Yet a few weeks afterwards in the wake of an attack on a mosque in Colombo, seeming to put into action the threats from 30 years ago, it was evident that those laments were nothing more than just rhetoric. The deafening silence of many prominent Sinhalese activists (a large number of them Buddhist), especially those involved in reconciliation work, a large number of them friends (from the UK), has not only been disappointing, but frustrating and disheartening. In the height of the real challenge for reconciliation for the country, it was met with silence and inaction.
Thus in that light, the premise of the article the PM of the TGTE could be interpreted as right: The actions of the minority extreme Sinhala Buddhist elements actually reflect the sentiment of the majority. If that is the case, then there is no hope for any united Sri Lanka where anyone who is non Sinhala Buddhist can hope to live peacefully. One can argue whether that would also exist for non Tamils in the TGTE, but again that is academic.
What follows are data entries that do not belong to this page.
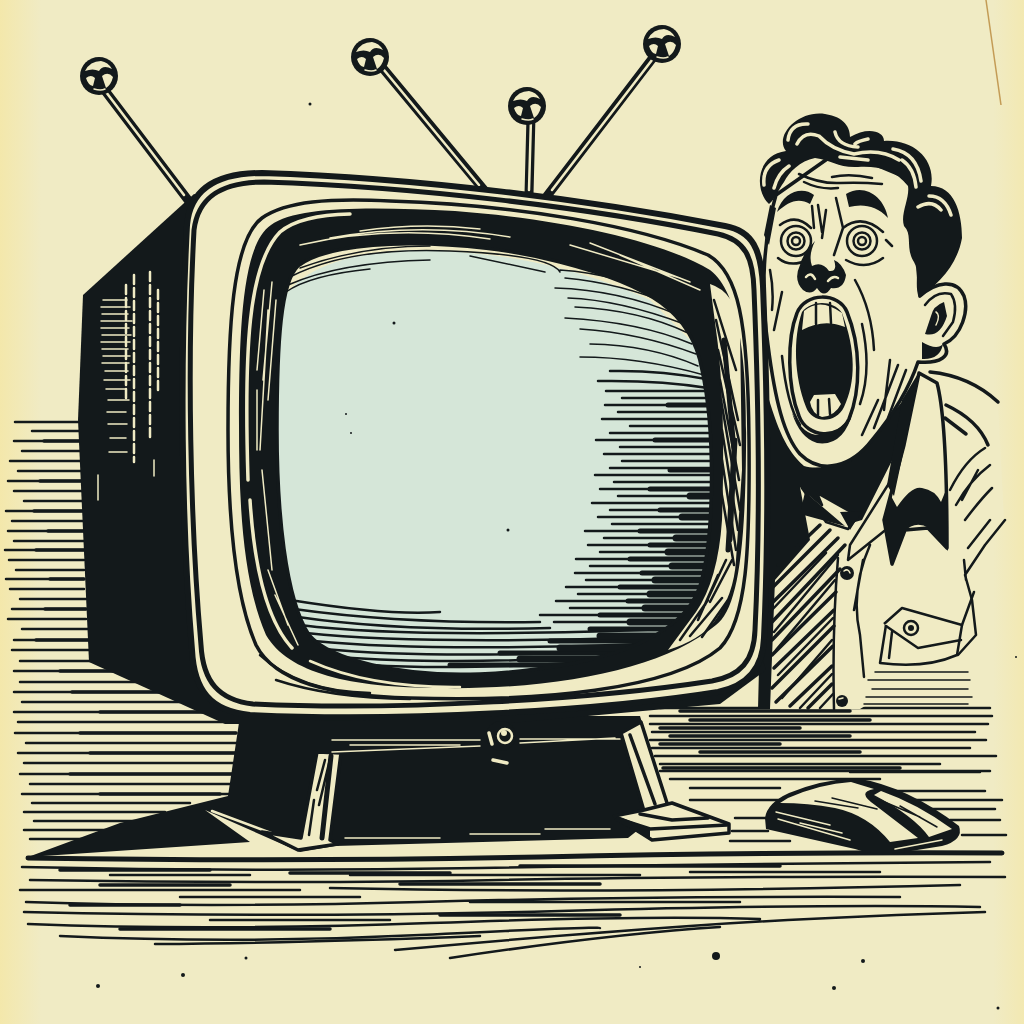
<!DOCTYPE html>
<html lang="en">
<head>
<meta charset="utf-8">
<title>Man shouting behind a television</title>
<style>
:root{--paper:#f0ebc4;--ink:#13191b;--glass:#d5e6d8;--age:#f5e6a0}
html,body{margin:0;height:100%;overflow:hidden;background:var(--paper)}
svg{display:block;width:1024px;height:1024px}
.ink{fill:var(--ink)}
.paper{fill:var(--paper)}
.line{fill:none;stroke:var(--ink);stroke-linecap:round;stroke-linejoin:round}
.shine{fill:none;stroke:var(--paper);stroke-linecap:round}
.shape{fill:var(--paper);stroke:var(--ink);stroke-linejoin:round}
.w1{stroke-width:1.5}.w2{stroke-width:2.5}.w3{stroke-width:3.5}.w5{stroke-width:5}
</style>
</head>
<body>
<svg viewBox="0 0 1024 1024" role="img" aria-label="Ink drawing of a man shouting behind an old television with four antennas and a computer mouse on the table">
<defs>
<linearGradient id="edge"><stop offset="0" stop-color="#f5e6a0" stop-opacity=".7"/><stop offset=".04" stop-color="#f5e6a0" stop-opacity="0"/><stop offset=".97" stop-color="#f5e6a0" stop-opacity="0"/><stop offset="1" stop-color="#f5e6a0" stop-opacity=".5"/></linearGradient>
<path id="screen" d="M277 430C277 340 281 282 298 266C335 236 470 238 560 262C650 285 692 312 702 370C715 430 715 535 700 586C682 640 600 668 480 674C400 677 330 660 309 635C285 598 277 510 277 430Z"/>
<clipPath id="screen-area"><use href="#screen"/></clipPath>
<g id="knob"><circle class="ink" r="19"/><path class="paper" d="M-14 -5Q-9 -15 2 -15Q9 -14 13 -7Q4 -12 0 -5Q-6 -8 -14 -5ZM-13 2Q-8 -2 -4 2L-6 10Q-11 9 -13 2ZM3 0Q9 -5 14 1Q12 9 7 12Z"/><path class="shine w1" d="M-5 13Q2 15 6 13"/></g>
<g id="eye"><ellipse class="shape w2" rx="15" ry="15"/><circle class="shape w2" r="8.5"/><circle class="shape w2" r="4"/></g>
</defs>

<rect class="paper" width="1024" height="1024"/>
<rect width="1024" height="1024" fill="url(#edge)"/>
<path d="M986 0L1001 105" fill="none" stroke="#c39b55" stroke-width="1.5"/>

<g id="wall-shading">
<path class="line w2" d="M15 422H78M32 431H80M14 441H80M22 451H80M10 461H82M18 471H82M8 481H82M14 491H82M24 501H82M6 511H84M12 521H84M8 531H84M5 550H84M14 541H84M9 560H84M16 570H84M6 579H84M10 589H84M20 599H86M12 609H86M8 619H86M22 629H88M14 640H90M12 650H90M20 661H96M14 671H115M20 682H140M14 692H160M22 702H180M14 712H205M18 722H226M15 733H236M26 743H238M18 753H238M24 763H235M20 774H234M30 784H232M22 794H230M32 803H190M24 812H165M34 821H140M24 830H110M30 839H85"/>
<path class="line w3" d="M44 441H80M40 481H82M34 511H84M48 531H84M36 550H84M50 579H84M45 609H86M36 640H90M60 671H115M72 692H160M100 712H205M80 733H236M90 753H238M70 774H234M100 794H220"/>
</g>

<g id="table-top">
<path class="line w2" d="M660 708H990M650 716H992M650 724H988M652 732H975M650 740H986M652 748H970M655 756H996M660 764H940M660 771H990M670 779H880M690 788H780M690 800H790M885 791H985M900 800H1002M930 809H995M950 820H1000M962 835H1006M735 818H770M732 831H768M730 841H790M850 772H980"/>
<path class="line w3" d="M680 711H850M690 720H870M660 728H800M670 736H850M660 744H780M700 752H860M663 768H900"/>
<path class="line w5" d="M28 858Q300 862 540 857T1002 853"/>
<path class="line w2" d="M22 867Q250 872 480 868T990 862M30 880Q300 884 500 880T1005 877M20 890H300M330 888Q600 894 960 885M26 902Q200 908 420 902T900 897M24 912Q300 918 560 911T980 907M28 924Q210 931 430 923T760 919M60 936Q240 944 420 935T600 928M155 944Q300 943 480 936M395 950Q560 935 690 926T985 912M450 958Q610 934 720 927M110 875H250M350 875H640M690 872H880M180 897H360M470 902H740M210 920H390"/>
<path class="line w3" d="M60 870H210M290 873H450M520 866H780M100 885H230M400 884H600M70 905H180M440 915H620M120 929H330"/>
</g>

<g id="man">
<path class="paper" d="M765 380L790 440L920 365L998 402L1004 520L966 575L975 640L860 709H760Z"/>
<g id="shirt">
<path class="ink" d="M766 390C778 430 786 450 804 466C835 475 868 445 905 398L918 378L910 425L862 520L838 527L800 487L810 540L775 580L770 709H758Z"/>
<path class="line w3" d="M770 590L830 530M770 605L838 538M772 622L845 545M772 640L840 569M772 655L836 592M774 668L834 610M772 688L834 626M776 702L833 646M790 706L832 666M808 708L832 684M778 565L820 525"/>
<path class="line w2" d="M770 612L826 553M774 632L838 555M776 650L835 580M778 675L833 618M782 698L832 640M800 708L832 674M820 708L833 694"/>
<path class="shape w2" d="M802 488L822 505L817 493L858 516L848 529L826 522Z"/>
<path class="ink" d="M805 492L845 526L822 520L800 514ZM840 512L862 511L850 530Z"/>
<path class="paper" d="M886 484L915 432L895 520L853 562L850 545Z"/>
<path class="line w2" d="M893 477L850 545L848 560L888 528M838 558Q832 630 834 709M870 545Q850 590 860 635L864 677M863 560L854 610"/>
<path class="shape w3" d="M919 373L937 383Q947 420 947 548L928 528L905 530L892 564L884 520L904 445Z"/>
<path class="ink" d="M884 520L891 496L897 507Q912 485 922 488Q935 490 941 502L946 490L948 551L929 528Q915 520 904 532L892 566ZM919 372L902 400L887 485L894 496L908 430Z"/>
<path class="line w3" d="M930 372Q970 376 998 402M946 405Q978 420 988 445M945 418L966 434"/>
<path class="line w2" d="M950 490Q965 460 985 448M956 505Q970 480 990 465M965 520Q980 500 992 488M1005 520L985 545L965 575L972 600L976 635L958 655M968 548L990 520M964 560L966 580M978 470L962 500"/>
<path class="shape w2" d="M884 624L902 608L962 625L957 655Q925 669 880 663L886 625"/>
<path class="line w2" d="M886 626L918 648L961 640M892 632L889 658M962 625L974 592"/>
<circle class="shape w2" cx="911" cy="628" r="7"/><circle class="ink" cx="911" cy="628" r="3"/>
<circle class="ink" cx="847" cy="573" r="7"/><circle class="ink" cx="842" cy="701" r="6"/>
<path class="shine w1" d="M844 571Q848 568 850 573M839 699L843 698"/>
<path class="line w1" d="M875 672H968M868 680H970M872 689H968M866 697H972M864 704H968"/>
</g>
<g id="head">
<path class="shape w3" d="M776 195C764 235 760 290 768 345C775 400 784 436 800 454C822 476 852 466 872 440C892 416 908 392 918 362C940 364 952 356 944 344C962 336 969 310 964 296C956 278 936 282 920 296L912 180L840 150Z"/>
<path class="ink" d="M769 204C754 190 756 155 786 151C774 136 798 110 825 114C845 117 850 128 850 137C866 127 884 130 884 141C914 139 936 160 931 186C954 186 962 212 962 238C957 266 938 284 919 298C914 285 920 272 914 262C905 248 913 235 904 226C900 214 910 198 908 186C895 170 880 166 858 167C838 168 832 160 815 158C800 161 789 172 784 182C778 190 776 198 769 204Z"/>
<path class="shine w3" d="M788 140Q790 123 808 124M797 144Q804 130 819 136Q832 150 854 154Q880 148 899 160M835 132Q838 146 858 147M764 185Q762 166 779 160M774 188Q778 173 789 166M868 139Q858 141 855 144M893 149Q917 153 921 181M902 160Q914 168 916 187M929 196Q945 196 951 215M918 207Q932 199 941 210M840 157L868 160"/>
<path class="ink" d="M777 212C783 191 803 186 814 195L810 204C798 197 788 202 777 212ZM846 194C864 183 884 196 888 218C876 205 862 204 849 207ZM770 205L776 208L769 245L764 235Z"/>
<path class="line w2" d="M799 174Q820 184 840 183T882 184M804 182Q820 190 838 188M832 177Q850 173 872 178M818 205L822 232M826 210L822 238M812 206L814 228M836 198L843 228L834 255M780 225Q796 213 811 228M843 228Q862 213 883 232M778 258Q790 268 808 260M846 260Q866 271 883 258M886 240L892 246M770 270Q774 290 772 310M855 280Q872 310 874 350M782 292L774 330M862 324Q872 370 860 404M782 356Q787 405 800 425M890 360L884 410M898 365L874 428M878 400L862 435M906 370L888 418"/>
<use href="#eye" x="796" y="241"/><use href="#eye" x="862" y="241"/>
<path class="ink" d="M815 241Q803 253 800 265Q793 280 803 290Q811 296 817 288Q824 299 831 288Q844 290 846 275Q842 263 834 260Q838 272 829 271Q822 261 812 266Q808 256 815 241Z"/>
<path class="shine w2" d="M806 277Q811 271 815 279M828 281Q833 275 838 278"/>
<path class="shape w3" d="M797 313C805 292 839 292 847 312C861 346 861 390 849 419C839 440 807 438 799 416C787 386 787 338 797 313Z"/>
<path class="ink" d="M802 312C812 300 833 300 842 313C856 350 856 382 844 407C836 424 812 424 806 407C794 376 793 338 802 312Z"/>
<path class="paper" d="M804 311Q820 297 842 313L845 327Q824 318 802 330ZM810 402L814 395L835 394L841 404Q835 416 822 417Q812 414 810 402Z"/>
<path class="line w2" d="M816 303V324M830 303L831 323M818 400V415M829 399L830 414"/>
<path class="ink" d="M792 413Q806 440 826 434Q844 430 853 411Q844 447 817 443Q800 438 792 413ZM931 316Q933 306 944 302L947 316Q940 338 925 334ZM922 342Q937 351 943 344Q940 360 922 359Z"/>
<path class="line w2" d="M925 305Q936 290 951 294Q958 304 953 322L943 336M935 318Q942 309 941 326"/>
<path class="shine w1" d="M936 312Q941 315 936 325"/>
</g>
</g>

<g id="antennas">
<path class="line" stroke-width="9" d="M103 88L188 200M381 66L484 190M531 116L529 194M655 55L547 196"/>
<path class="shine w2" d="M106 92L184 195M384 70L479 185M531 118L529 190M652 60L552 190"/>
<use href="#knob" x="99" y="76"/><use href="#knob" x="370" y="57"/><use href="#knob" x="527" y="106"/><use href="#knob" x="662" y="44"/>
</g>

<g id="stand">
<path class="ink" d="M28 857L120 823L228 796L240 716H640L668 806L628 838L335 846L300 852L205 810L250 842Z"/>
<path class="shine w2" d="M212 811L295 842"/>
<path class="shape w3" d="M317 752L341 753L330 840L338 844L298 850L262 832L301 838Z"/>
<path class="line w2" d="M331 755L319 805M325 760L317 790M314 800L309 835"/>
<path class="line w5" d="M331 756L322 838"/>
<path class="shine w1" d="M332 740H480M350 745H460M520 739H620M332 752L480 746M520 743L615 738"/>
<path class="shape w3" d="M621 733L641 722L668 806L644 811Z"/>
<path class="line w3" d="M630 735L655 804"/>
<path class="shape w3" d="M614 816L644 810L672 803L729 824V833L652 840Z"/>
<path class="line w3" d="M622 820L650 829L727 825M640 814L672 820L708 818"/>
<path class="ink" d="M618 816L650 829V839L614 820Z"/>
<path class="shine w1" d="M345 838H440M470 834H540M545 829H610"/>
</g>

<g id="television">
<path class="ink" d="M194 194L83 295L78 420L89 662L225 724L500 724L720 704L766 670L650 300Z"/>
<path class="shine w2" stroke-dasharray="9 4" d="M134 275V462M150 272V440M158 290V390M126 285V400"/>
<path class="shine w1" d="M103 300H127M101 307H130M102 314H128M101 321H132M101 328H129M102 335H131M101 342H130M102 349H128M103 356H130M102 363H129M105 371H128M104 380H130M106 389H126M108 400H129M107 412H126M108 424H127M110 438H126M109 452H127M98 475V500M154 460V476"/>
<path class="shape" stroke-width="6" d="M187 225C190 190 215 173 262 173C420 178 590 200 725 226C753 231 761 250 763 286C768 410 769 530 764 638C763 668 748 686 718 692C600 711 400 722 250 715C210 711 194 690 192 650C181 520 180 360 187 225Z"/>
<path class="shape w5" d="M194 230C198 198 220 182 264 182C420 187 590 208 718 234C745 240 753 257 754 290C759 410 760 530 755 630C754 661 740 676 712 681C595 699 400 711 253 704C219 700 203 682 201 645C190 520 187 360 194 230Z"/>
<path class="line w3" d="M228 430C228 330 232 240 262 218C286 201 330 198 390 201C520 205 640 226 708 255C738 272 748 320 749 440C750 550 747 620 720 648C670 690 540 702 410 698C330 696 275 682 256 645C232 590 228 500 228 430Z"/>
<path class="ink" d="M239 425C239 330 242 244 271 225C297 205 380 207 455 211C560 219 660 240 710 270C742 295 747 370 746 450C745 560 736 610 716 625C665 668 560 690 440 688C350 688 288 673 266 635C242 580 239 500 239 425Z"/>
<path class="shine w3" d="M248 480C244 350 248 265 280 232Q300 215 350 214M250 500Q257 610 292 648"/>
<path class="shine w1" d="M264 290L257 370M272 282L263 380M268 310L260 450M276 300L268 400M257 390V450M262 470L272 570M300 245Q390 224 490 239M330 238Q420 222 510 237M360 231Q420 222 480 229M570 245L680 278M590 243L690 282M620 255L700 290M275 595L298 645M268 570L288 625"/>
<path class="paper" d="M710 284Q736 292 740 330L742 470L736 560Q734 595 714 622Q700 640 668 650L696 612Q718 580 722 520Q726 400 716 330Z"/>
<path class="line w2" d="M714 300L736 370M716 320L738 420M718 350L740 445M720 380L739 480M721 400L740 510M722 430L738 530M722 460L736 550M721 490L734 565M732 560L710 602M726 560L705 605M718 575L698 620M722 598L690 636M728 600L702 637M708 600L680 640"/>
<path class="line w5" d="M724 340L734 450L728 550M735 440L730 540"/>
<g id="glass" clip-path="url(#screen-area)">
<use href="#screen" fill="var(--glass)"/>
<path class="paper" d="M277 310Q300 255 410 250Q540 250 650 300L690 340L680 250L400 220L270 250Z"/>
<path class="line w1" d="M292 276Q350 247 450 251T560 272M288 285Q340 262 430 260M300 268Q360 246 430 246M286 292Q310 275 370 269M470 256L545 272M560 270Q620 274 668 300M565 278Q620 283 672 305M555 288Q620 290 678 315M568 298Q620 300 684 324M575 307Q640 310 688 333M565 318Q640 322 692 344M580 329Q640 333 696 354M590 344Q650 345 698 366M580 357Q640 357 704 375"/>
<path class="line w2" d="M610 371Q660 370 706 379M598 381Q660 380 708 388M606 391H710M622 398H710M605 405H710M618 412H712M602 419H712M630 426H712M610 433H712M596 440H712M620 447H712M604 454H712M622 461H712M610 468H712M595 475H712M614 482H712M600 489H712M618 496H712M592 503H712M610 510H712M598 517H712M612 524H712M585 531H712M604 538H712M588 545H712M600 552H712M576 559H712M590 566H712M575 573H712M586 580H710M566 587H708M578 594H706M556 601H700M570 608H698M540 615H690M554 622H685M290 600Q390 616 440 612M294 609Q400 624 540 622M298 617Q400 632 550 628M300 625Q410 639 670 629M306 633Q420 645 660 637M314 641Q430 652 640 644M324 649Q430 659 620 651M340 657Q440 665 600 657M370 665Q450 670 570 663"/>
<path class="line w5" d="M668 405H715M655 440H715M670 470H715M650 489H715M660 510H715M640 531H715M650 545H715M630 559H715M642 573H715M620 587H715M628 601H705M600 615H695M590 629H685M550 641H665M500 653H640M450 665H610"/>
<path class="line" stroke-width="7" d="M690 496H715M682 517H715M676 538H715M668 552H715M672 566H715M655 580H715M650 594H710M645 608H700M630 622H690M600 636H675M560 648H650M520 659H620"/>
</g>
<use href="#screen" class="line w3"/>
<path class="shine w2" d="M310 661Q370 688 460 687M300 672Q320 684 348 690"/>
<path class="line w2" d="M260 655Q300 692 370 693M276 680Q330 698 410 699"/>
<circle class="ink" cx="501" cy="736" r="15"/><circle class="shine w2" cx="505" cy="736" r="7"/><path class="shine w3" d="M489 733L492 744M493 760L507 763"/><circle class="paper" cx="504" cy="733" r="3"/>
</g>

<g id="mouse">
<path class="ink" d="M765 818Q767 803 789 793Q820 780 855 778Q907 786 959 826Q964 840 942 846L886 855Q870 854 855 849L766 829Z"/>
<path class="paper" d="M788 798Q820 784 851 782L874 789Q856 792 875 805L918 838L890 842Q868 815 835 808Q808 803 780 803ZM881 791Q918 804 952 829L929 837Q914 816 874 795Z"/>
<path class="line w1" d="M832 798L877 809M815 801L858 808M868 795L920 817M900 806L937 827"/>
<path class="shine w1" d="M776 812L830 825M778 819L850 840M800 823L842 833M895 849L942 840"/>
</g>

<g id="specks" class="ink">
<circle cx="716" cy="956" r="4"/><circle cx="834" cy="988" r="2"/><circle cx="863" cy="961" r="2"/><circle cx="183" cy="975" r="2"/><circle cx="98" cy="986" r="2"/><circle cx="246" cy="958" r="1.5"/><circle cx="998" cy="1008" r="1.5"/><circle cx="310" cy="104" r="1.5"/><circle cx="394" cy="323" r="1.5"/><circle cx="351" cy="433" r="1"/><circle cx="508" cy="530" r="1.5"/><circle cx="346" cy="414" r="1"/><circle cx="1016" cy="657" r="1"/><circle cx="640" cy="967" r="1"/>
</g>
</svg>
</body>
</html>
There are many who argue that had they been able to, they would have spoken out or tried to help during Black July as lessons were learnt The opportunity that they missed then presents itself now. In the absence of any real effort to tackle ethnic and faith problems now, all the rhetoric of reconciliation (by all stakeholders) smells just of opportunistic hypocrisy.
If we truly want reconciliation, then we have to be consistent and at least speak out against any injustice perpetrated in our name.
*Amjad Saleem is the Head of Communications for The Cordoba Foundation, a Muslim-inspired ‘think and do’ tank which provides an alternative communication channel for thought leaders and policy makers on intercultural and religious dialogue, social justice issues and peacebuilding between communities. He is their lead on the Conflicts, Development and Faith Programme and on subjects including South Asia, conflict reconciliation and interfaith dialogue. Prior to this, Amjad was Country Director for British NGO Muslim Aid in Sri Lanka and Bangladesh. He has an M.Eng from Imperial College, London, an MBA from U21Global, and is currently pursuing a part-time PhD at Exeter University on faith in post conflict reconciliation. He has lectured part time at the University of East London and Lawrence Tech University in Michigan, and regularly contributes to online journals, websites as well as other media